And just cause, y'know, it ain't fair to have all those words without some pictures:
I wish I could be so relaxed.

Really, I'm Not Dead Yet

Oh, so much I wanted to write and show and say, but the time, she just slipped by. At least I HAVE been knitting, and can even show some of it off.

Diamond Lace Anklets

Pattern: Diamond Lace Anklets from Kollage Yarns. Pattern is not available yet as this was a sample knit which turned into a complete re-working of the pattern. Poor Anastasia did NOT think it would be so involved when she sent it.
Yarn: Kollage Yarns Luscious in Magenta, 2 skeins
Mods: Parts of the pattern had to be completely re-written to make the sock come out correctly. Don't know if this was a writing issue or an editing/copying issue. Anyhoo, it seems to work now.

Anastasia originally sent this one to me as a re-knit of the sample to correct some issues with the original. What she didn't know is that somewhere, either in the writing of the pattern or the creation of the commercial version of the pattern, things got a little confused. This might explain the issues with the original sample. Anyway, I found and fixed the errors, and now the pattern should be workable.

And this, folks, is why you test knit patterns.

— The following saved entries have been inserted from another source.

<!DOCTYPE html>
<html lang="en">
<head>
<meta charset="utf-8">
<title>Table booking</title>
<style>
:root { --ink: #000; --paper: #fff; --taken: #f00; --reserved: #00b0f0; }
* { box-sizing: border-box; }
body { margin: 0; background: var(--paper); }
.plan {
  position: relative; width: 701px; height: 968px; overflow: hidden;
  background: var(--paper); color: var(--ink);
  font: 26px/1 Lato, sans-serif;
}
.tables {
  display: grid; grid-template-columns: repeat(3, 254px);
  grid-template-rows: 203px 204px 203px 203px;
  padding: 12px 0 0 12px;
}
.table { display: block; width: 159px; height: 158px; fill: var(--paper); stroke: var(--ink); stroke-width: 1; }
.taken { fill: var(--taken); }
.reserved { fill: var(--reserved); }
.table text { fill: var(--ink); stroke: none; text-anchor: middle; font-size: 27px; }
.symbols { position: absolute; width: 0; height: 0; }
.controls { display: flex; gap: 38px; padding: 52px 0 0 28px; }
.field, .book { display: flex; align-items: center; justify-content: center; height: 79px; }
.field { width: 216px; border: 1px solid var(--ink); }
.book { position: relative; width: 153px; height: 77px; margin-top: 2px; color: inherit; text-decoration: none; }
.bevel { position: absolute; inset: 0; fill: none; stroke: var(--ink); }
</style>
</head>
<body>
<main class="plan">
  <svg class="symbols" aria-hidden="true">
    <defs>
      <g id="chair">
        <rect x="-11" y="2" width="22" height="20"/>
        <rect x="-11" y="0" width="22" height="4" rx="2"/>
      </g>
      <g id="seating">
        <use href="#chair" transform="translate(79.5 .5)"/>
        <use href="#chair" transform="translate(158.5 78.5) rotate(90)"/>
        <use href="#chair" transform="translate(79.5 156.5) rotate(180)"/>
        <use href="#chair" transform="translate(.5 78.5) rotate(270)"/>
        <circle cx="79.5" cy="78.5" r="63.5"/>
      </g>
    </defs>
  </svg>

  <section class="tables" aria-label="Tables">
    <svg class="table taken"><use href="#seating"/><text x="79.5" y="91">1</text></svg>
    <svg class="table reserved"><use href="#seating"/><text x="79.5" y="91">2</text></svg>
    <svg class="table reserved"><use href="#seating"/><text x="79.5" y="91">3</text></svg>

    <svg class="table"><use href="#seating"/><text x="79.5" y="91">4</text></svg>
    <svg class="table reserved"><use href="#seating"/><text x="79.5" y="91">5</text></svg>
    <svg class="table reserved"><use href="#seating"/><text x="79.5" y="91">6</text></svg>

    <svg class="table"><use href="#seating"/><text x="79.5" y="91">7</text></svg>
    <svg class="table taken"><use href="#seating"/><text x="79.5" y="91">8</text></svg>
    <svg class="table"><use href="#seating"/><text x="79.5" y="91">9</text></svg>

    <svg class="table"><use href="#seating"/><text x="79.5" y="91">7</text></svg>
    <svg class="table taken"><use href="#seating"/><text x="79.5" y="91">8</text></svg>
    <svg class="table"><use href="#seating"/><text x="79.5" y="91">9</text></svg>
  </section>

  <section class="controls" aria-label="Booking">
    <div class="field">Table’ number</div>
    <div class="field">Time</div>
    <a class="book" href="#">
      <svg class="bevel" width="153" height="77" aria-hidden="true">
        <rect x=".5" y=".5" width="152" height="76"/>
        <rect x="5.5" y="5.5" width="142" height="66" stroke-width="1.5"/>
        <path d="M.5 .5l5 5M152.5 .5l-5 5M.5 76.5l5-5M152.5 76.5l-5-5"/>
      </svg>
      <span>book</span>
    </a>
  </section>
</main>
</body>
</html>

My Waving Sock

The first of my interpretation of Waving Lace socks is done. You may recall (I know, it's been a while) that I am basically using the lace pattern from the Waving Lace Socks from Favorite Socks, but I'm making it toe-up with a gusset heel, and I'm leaving off the lace pattern at the cuff. I just finished it with a 6x2 rib (following the K/P pattern of the lace), then one row of K1P1 and a sewn bind off (nice and stretchy). Second sock has about half a foot.

The largest knitting project is one I can't share, sorry. I can tell you, however, that it's something I thought I would NEVER knit: a pair of pants. No, not (anyone who knows me would laugh) for me. It's a test/sample knit for another designer. Lots and lots of stockinette in the round with an occassional increase or decrease has made for very good Olympic and politics (one of my favorite spectator sports) knitting. But those are done now (just the elastic to sew into the waistband), and that leaves me with no knitting to do for anyone else.

Can you say, it's time to think about Christmas? There are a couple of things I want to knit/finish for myself. I've pulled the Lace Scarf out of hibernation for when I need a break from all that stockinette on big needles; and I will shortly pull the Kimono Jacket out of hibernation to finish for winter wear.

Then there's the little bag. I have been nearly obsessed with making the largest size of Three for the Road since I got my hands on the book to make my Entrelac Bag for the TdF KAL. This one shouldn't take too long (and I'll get to practice sewing a zipper by hand).

Then, really, I need to think about Christmas. Actually, some of that has already been done (and not blogged, since my family are the most ardent readers of my blog), but there's always more.